Pro: Many institutions today consider admissions a holistic process. This means that in addition to grades, test scores, etc., a student’s race, gender and socioeconomic background are also considered in the admissions process. In a 1976 study of the effectiveness of early Affirmative Action policies, it was found that black students tended to pursue higher degrees than their white counterparts. This helps to dispel the myth that students affected by Affirmative Action are further disenfranchised by receiving a helping hand.

Con: But the most damning point against judging different people based on race is just that. It is judging people based on race. No matter what justifications are or the intent is (even if the goal of it is to take race out of the equation), Affirmative Action works off the mechanism of discriminating by race, which is unacceptable under any circumstances. You cannot right a wrong with another wrong even if it is with the best intentions. Many proponents of Affirmative Action claim that it does not favor one race over another, while others claim that it is purely to create a level playing field for historically oppressed groups so that they have a better chance to succeed, and in a sense compensate for their suffering and discrimination.

Pro: Affirmative Action in no way intends to attempt to make up for the years of injustice minorities have faced in this country. They are policies intended to rectify the continuing damage these injustices are causing today. In the US, minority groups are disproportionately affected by poverty. According to the 2016 US Census, the poverty rate for black and Hispanic Americans was highest, at 22% and 19% respectively. Compared to the poverty rate of Asian and white Americans with rates at 10% and 8% respectively, there is a clear gap in income. This income gap sets these students at a disadvantage to their wealthier peers. Poor public education, lack of educational resources and high dropout rates decrease a child’s accessibility to quality post-secondary education, no matter how smart they are.

Con: There are already financial aid programs to help impoverished families pay for colleges they could not afford. One solution could be to increase funding for programs like these and similar ones that would improve education in impoverished areas. This would naturally help more black and Hispanic minorities since they make up a relatively larger margin of those living in poverty; however, this aid will not be based on race because it will also be helping Asian Americans and white kids who are also in poverty stricken families. This is just one example of a solution that could induce the effect we are looking for, more equality between races, without downright discrimination.

Pro: While I do think that Affirmative Action programs have been beneficial for many of those affected by it, I do realize the flaws in the system. I feel that with adjustments to Affirmative Action policies, as well as increased financial aid for impoverished students, gains can be made towards equality.

Con: Although I would never claim that the issue of racial equality in the U.S. has been resolved in any way, I do not believe that Affirmative Action is an appropriate remedy to the solution.
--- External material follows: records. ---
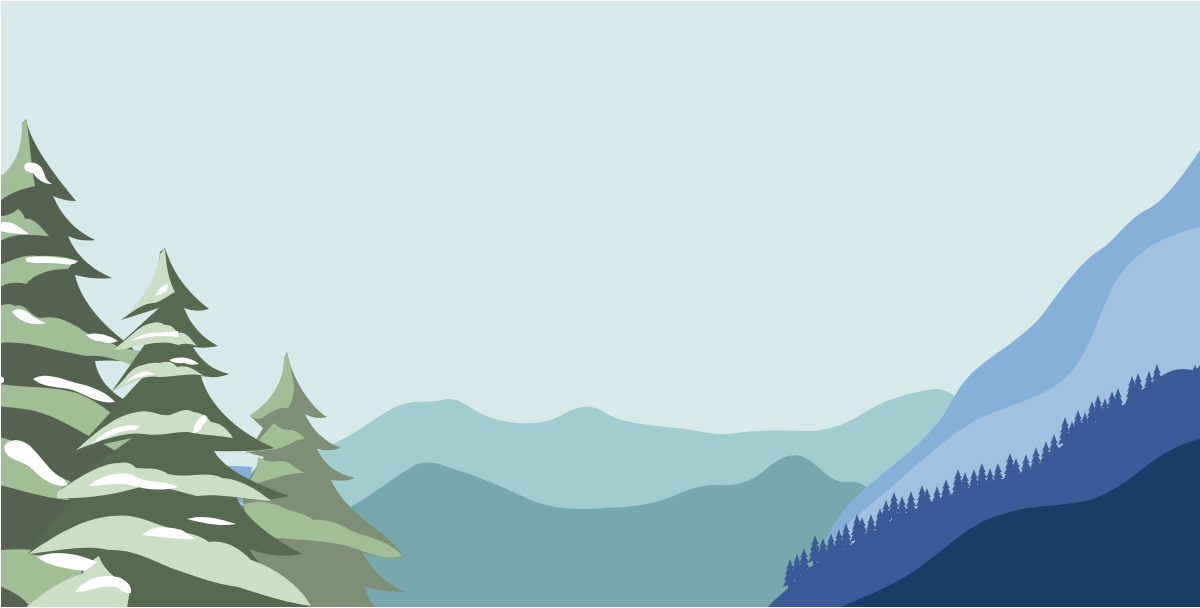
<!DOCTYPE html>
<html lang="en">
<head>
<meta charset="utf-8">
<title>Winter mountain landscape</title>
<style>
:root {
  --sky: #d6e9eb;
  --hill-far: #a2cccf;
  --hill-near: #78a8ad;
  --slope-back: #87b0d8;
  --slope-light: #a2c0df;
  --ridge: #3c5998;
  --ridge-front: #1b3c66;
  --fir-dark: #54634f;
  --fir-mid-dark: #566a50;
  --fir-far-dark: #7d9076;
  --fir-green: #a1bf97;
  --fir-pale: #cbdfc5;
  --snow: #ffffff;
  --cream: #f1e6c6;
}
html, body { margin: 0; background: var(--snow); overflow: hidden; }
.scene { display: block; width: 1200px; height: 608px; }
.sky { fill: var(--sky); }
.hill-far { fill: var(--hill-far); }
.hill-near { fill: var(--hill-near); }
.slope-back { fill: var(--slope-back); }
.slope-light { fill: var(--slope-light); }
.ridge { fill: var(--ridge); }
.ridge-front { fill: var(--ridge-front); }
.fir-left { fill: var(--fir-dark); }
.fir-middle { fill: var(--fir-mid-dark); }
.fir-right { fill: var(--fir-far-dark); }
.green { fill: var(--fir-green); }
.pale { fill: var(--fir-pale); }
.snow { fill: var(--snow); }
.cream { fill: var(--cream); }
</style>
</head>
<body>
<svg class="scene" viewBox="0 0 1200 608" role="img" aria-label="Snowy fir trees in front of blue mountains">
  <defs>
    <clipPath id="frame"><rect x="1" y="1" width="1199" height="606"/></clipPath>
    <path id="pine" d="M0-29L2-23L4-20L2-20L5-14L3-14L6-8L3-9L7-2L2-3L2 8L-2 8L-2-3L-7-1L-4-8L-6-8L-3-14L-5-13L-2-20L-4-19L-2-23Z"/>
  </defs>

  <g clip-path="url(#frame)">
    <rect class="sky" width="1200" height="608"/>

    <g id="hills">
      <path class="hill-far" d="M200 480C260 472 300 462 337 442C365 429 382 411 401 405C418 399 430 404 447 399C465 398 474 415 499 420C520 425 543 425 560 416C575 408 588 402 604 412C621 424 653 425 676 428C698 430 709 435 729 434C755 430 780 430 800 431C842 433 860 413 880 404C898 396 925 389 938 389C947 390 952 395 960 398L960 608H200Z"/>
      <path class="slope-back" d="M228 466Q240 466 252 467L246 506Q238 501 233 496Z"/>
      <path class="hill-near" d="M330 518C365 501 390 480 413 466C430 458 440 465 457 470C480 477 500 486 520 495C545 508 570 511 605 508C630 507 650 505 671 497C690 489 700 485 716 485C746 487 757 477 772 464C787 454 799 451 813 463C823 470 830 481 844 482C855 481 861 482 868 489L868 608H330Z"/>
    </g>

    <g id="mountain">
      <path class="slope-back" d="M1200 150C1185 172 1166 199 1150 208C1134 215 1126 226 1112 240C1103 249 1097 251 1088 259C1071 275 1056 296 1043 314C1024 338 988 357 972 373C954 391 950 409 936 425C913 452 887 469 861 492C844 507 834 522 824 544L880 560L1200 400Z"/>
      <path class="slope-light" d="M1200 227C1160 235 1128 258 1113 286C1098 318 1090 350 1071 372C1050 397 1009 404 978 419C950 434 920 462 894 485C870 506 846 522 830 545L870 580L1200 420Z"/>
      <path class="ridge" d="M767 608C779 595 785 592 792 584C804 574 807 567 818 563C840 555 848 545 860 539C880 530 892 518 909 512C930 503 945 495 965 490C990 481 1013 479 1034 467C1050 457 1059 447 1071 439C1092 424 1106 420 1120 408C1137 393 1150 384 1163 375C1174 368 1184 367 1200 372V608Z"/>
      <g id="pine-row" class="ridge">
        <use href="#pine" x="790" y="588"/>
        <use href="#pine" x="797" y="583"/>
        <use href="#pine" x="804" y="577"/>
        <use href="#pine" x="815" y="564"/>
        <use href="#pine" x="823" y="567"/>
        <use href="#pine" x="831" y="562"/>
        <use href="#pine" x="839" y="558"/>
        <use href="#pine" x="846" y="552"/>
        <use href="#pine" x="857" y="543"/>
        <use href="#pine" x="862" y="546"/>
        <use href="#pine" x="871" y="543"/>
        <use href="#pine" x="880" y="537"/>
        <use href="#pine" x="886" y="529"/>
        <use href="#pine" x="894" y="521"/>
        <use href="#pine" x="902" y="525"/>
        <use href="#pine" x="911" y="520"/>
        <use href="#pine" x="922" y="514"/>
        <use href="#pine" x="927" y="517"/>
        <use href="#pine" x="937" y="515"/>
        <use href="#pine" x="946" y="508"/>
        <use href="#pine" x="958" y="498"/>
        <use href="#pine" x="965" y="501"/>
        <use href="#pine" x="974" y="498"/>
        <use href="#pine" x="982" y="492"/>
        <use href="#pine" x="990" y="497"/>
        <use href="#pine" x="998" y="492"/>
        <use href="#pine" x="1010" y="482"/>
        <use href="#pine" x="1016" y="487"/>
        <use href="#pine" x="1026" y="483"/>
        <use href="#pine" x="1036" y="476"/>
        <use href="#pine" x="1046" y="470"/>
        <use href="#pine" x="1054" y="463"/>
        <use href="#pine" x="1065" y="446"/>
        <use href="#pine" x="1072" y="450"/>
        <use href="#pine" x="1078" y="439"/>
        <use href="#pine" x="1085" y="441"/>
        <use href="#pine" x="1092" y="430"/>
        <use href="#pine" x="1098" y="424"/>
        <use href="#pine" x="1105" y="427"/>
        <use href="#pine" x="1112" y="420"/>
        <use href="#pine" x="1118" y="417"/>
        <use href="#pine" x="1132" y="405"/>
        <use href="#pine" x="1138" y="402"/>
        <use href="#pine" x="1149" y="400"/>
        <use href="#pine" x="1157" y="393"/>
        <path d="M1192 372L1195 365L1197 369L1200 365V380H1192Z"/>
      </g>
      <path class="ridge-front" d="M838 608C872 594 900 582 920 567C950 546 968 524 1000 515C1030 504 1062 507 1090 500C1120 490 1139 470 1162 455C1177 446 1188 442 1200 439V608Z"/>
    </g>

    <g id="right-fir">
      <path class="fir-right" d="M287 352C291 376 310 407 327 417Q316 420 305 414C312 430 325 442 341 448Q329 452 317 449C325 466 338 474 355 478Q346 482 331 480C338 496 355 515 382 533C392 543 402 550 402 557C390 560 376 556 363 553C371 570 387 584 405 592Q384 592 365 587Q367 599 376 608H200V500L246 506C238 500 245 480 264 457L246 452Q257 440 263 428L250 416C275 400 285 380 284 358Z"/>
      <path class="green" d="M287 352C291 367 293 379 294 389C293 397 292 403 288 408C280 407 271 411 262 418Q256 420 249 416C274 400 284 379 284 358Z"/>
      <path class="green" d="M274 423Q281 431 291 430Q299 431 305 439C296 439 291 444 283 447C270 452 258 449 244 454C260 441 264 433 274 423Z"/>
      <path class="green" d="M258 457Q268 463 279 461C290 460 293 468 305 473C282 473 266 482 246 486Q258 471 258 457Z"/>
      <path class="green" d="M244 504C258 500 268 502 280 506C293 513 302 512 314 520C333 518 344 528 357 533C377 539 396 546 402 556C386 562 365 551 344 545C323 541 306 540 290 539C275 536 262 540 250 548Z"/>
    </g>

    <g id="left-fir">
      <path class="fir-left" d="M26 119C31 145 55 175 76 201Q64 201 53 196C62 217 76 231 95 240Q81 242 68 236C77 258 94 270 112 278Q94 280 75 275C80 298 99 323 131 346L142 364Q119 359 95 361C98 381 114 396 136 406V608H0V177C19 164 23 143 22 124Z"/>
      <path class="green" d="M26 119C30 138 30 158 35 186C23 189 11 192 0 201V177C19 163 22 142 22 125Z"/>
      <path class="green" d="M0 216Q10 216 18 209Q23 212 25 219C33 217 40 226 49 236C33 235 16 232 0 241Z"/>
      <path class="green" d="M0 265C18 257 28 254 39 256Q58 255 75 260L68 269C47 269 34 275 26 284C18 282 9 282 0 287Z"/>
      <path class="green" d="M0 306Q9 302 15 306C25 302 30 317 41 318C56 315 67 321 78 327C90 337 105 339 119 347Q131 350 142 351L136 367C119 360 103 355 87 356C58 352 28 340 0 343Z"/>
      <path class="green" d="M0 384C29 388 53 386 77 393C101 402 120 420 135 434L128 457C101 444 74 426 50 416C31 408 15 408 0 406Z"/>
      <path class="green" d="M0 437C18 441 33 452 48 467C58 478 70 480 78 486L112 500C94 503 84 499 68 500C45 498 23 491 0 485Z"/>
      <path class="green" d="M0 550C26 548 55 550 85 560L120 608H30C27 599 12 591 0 586Z"/>
      <path class="cream" d="M96 493L115 495L113 501L100 500Z"/>
      <g class="snow">
        <path d="M25 164C34 160 42 165 44 173Q46 181 52 184C43 184 37 179 33 173Q22 172 25 164Z"/>
        <path d="M0 223C10 220 16 225 22 229Q27 232 29 234Q14 235 0 231Z"/>
        <path d="M25 258C40 255 62 257 78 261Q74 266 64 264C50 262 38 264 27 262Z"/>
        <path d="M12 312C17 306 26 310 32 316Q38 320 46 323C32 327 19 321 12 312Z"/>
        <path d="M86 335C95 331 110 335 118 341Q110 345 100 341Q92 341 86 335Z"/>
        <path d="M33 379C44 372 60 378 76 383C91 386 107 392 115 402C98 405 84 393 69 389C56 387 43 387 33 379Z"/>
        <path d="M4 447C8 438 23 438 32 448C42 458 48 468 58 476Q66 479 68 486C50 487 40 477 30 467C21 460 5 460 4 447Z"/>
        <path d="M0 376L4 378L4 382L0 384Z"/>
      </g>
    </g>

    <g id="middle-fir">
      <path class="fir-middle" d="M165 248C173 274 189 294 209 309Q197 313 184 308C191 326 203 338 218 346Q206 349 193 347C202 362 213 370 229 374Q218 379 201 376C207 400 231 429 274 448Q261 452 214 451C224 470 258 485 289 496Q269 502 237 498C246 519 270 537 302 554Q277 559 249 549C262 571 286 588 311 606L300 608H80L82 560L28 554L70 500L57 492L132 438L76 450L143 377L112 391L150 337L114 349L159 308L121 320C143 302 159 279 160 252Z"/>
      <path class="pale" d="M165 248C166 263 168 279 175 292C166 297 160 302 154 303C145 302 133 311 121 320C141 301 158 278 160 254Z"/>
      <path class="pale" d="M114 349C130 338 139 325 152 323Q160 321 165 325Q173 324 177 333C185 330 191 339 197 346Q187 342 178 345C163 339 147 345 132 347Q123 351 114 349Z"/>
      <path class="pale" d="M112 391C124 382 128 370 139 366C148 363 154 362 160 363Q171 359 177 367C187 364 195 370 204 376C187 372 172 378 158 377C143 374 128 385 112 391Z"/>
      <path class="pale" d="M76 450C97 432 115 415 138 412C151 409 160 417 170 415C181 411 186 408 193 412Q205 413 211 422C222 423 228 430 233 438C214 435 201 435 188 432C173 431 160 437 145 434C123 431 100 441 76 450Z"/>
      <path class="pale" d="M57 492C75 481 96 464 119 463Q130 461 136 468C149 469 158 467 168 474C190 479 206 470 222 478C242 479 260 492 271 501C242 499 221 493 197 496C178 492 160 484 140 487C114 495 85 499 57 498Z"/>
      <path class="pale" d="M28 554C55 536 80 519 112 516C135 513 150 522 166 527C184 534 195 532 209 542C226 539 242 550 251 560C279 569 302 589 311 606C282 602 258 593 238 587C214 584 192 575 171 568C148 558 131 549 109 550C82 544 54 552 28 554Z"/>
      <path class="pale" d="M25 608C42 594 60 580 82 574Q92 559 99 556C103 570 119 580 130 590L127 608Z"/>
      <g class="snow">
        <path d="M155 296Q161 284 168 284L167 291Q161 295 155 296Z"/>
        <path d="M131 341Q144 331 157 333L178 331L179 337C163 335 148 336 131 341Z"/>
        <path d="M169 360C180 355 192 358 199 364Q190 366 184 363Q175 364 169 360Z"/>
        <path d="M125 383Q136 372 146 371L156 374Q137 376 125 383Z"/>
        <path d="M92 444C105 429 124 423 140 426L135 430C119 430 106 438 92 444Z"/>
        <path d="M193 433Q195 419 204 415Q211 417 203 425Q199 433 193 433Z"/>
        <path d="M88 486C102 475 119 471 133 475C145 484 162 479 178 487C159 492 144 489 130 485C115 482 102 486 88 486Z"/>
        <path d="M187 519C203 514 221 519 236 524C220 527 203 523 187 519Z"/>
        <path d="M142 535C151 525 168 526 182 530Q190 536 196 539C179 540 164 537 142 535Z"/>
        <path d="M37 557C56 549 79 554 97 562L85 571C69 569 50 567 37 557Z"/>
        <path d="M75 592C85 578 104 573 121 578Q133 585 131 593Q124 594 119 588C103 583 91 592 75 592Z"/>
      </g>
    </g>
  </g>
</svg>
</body>
</html>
It is demeaning and serves as a point of racial contention in an already divided political atmosphere. There may be effective solutions to healing our nation, but one that works off the mechanism of racial discrimination for purpose of absolving past racial discrimination is not the answer.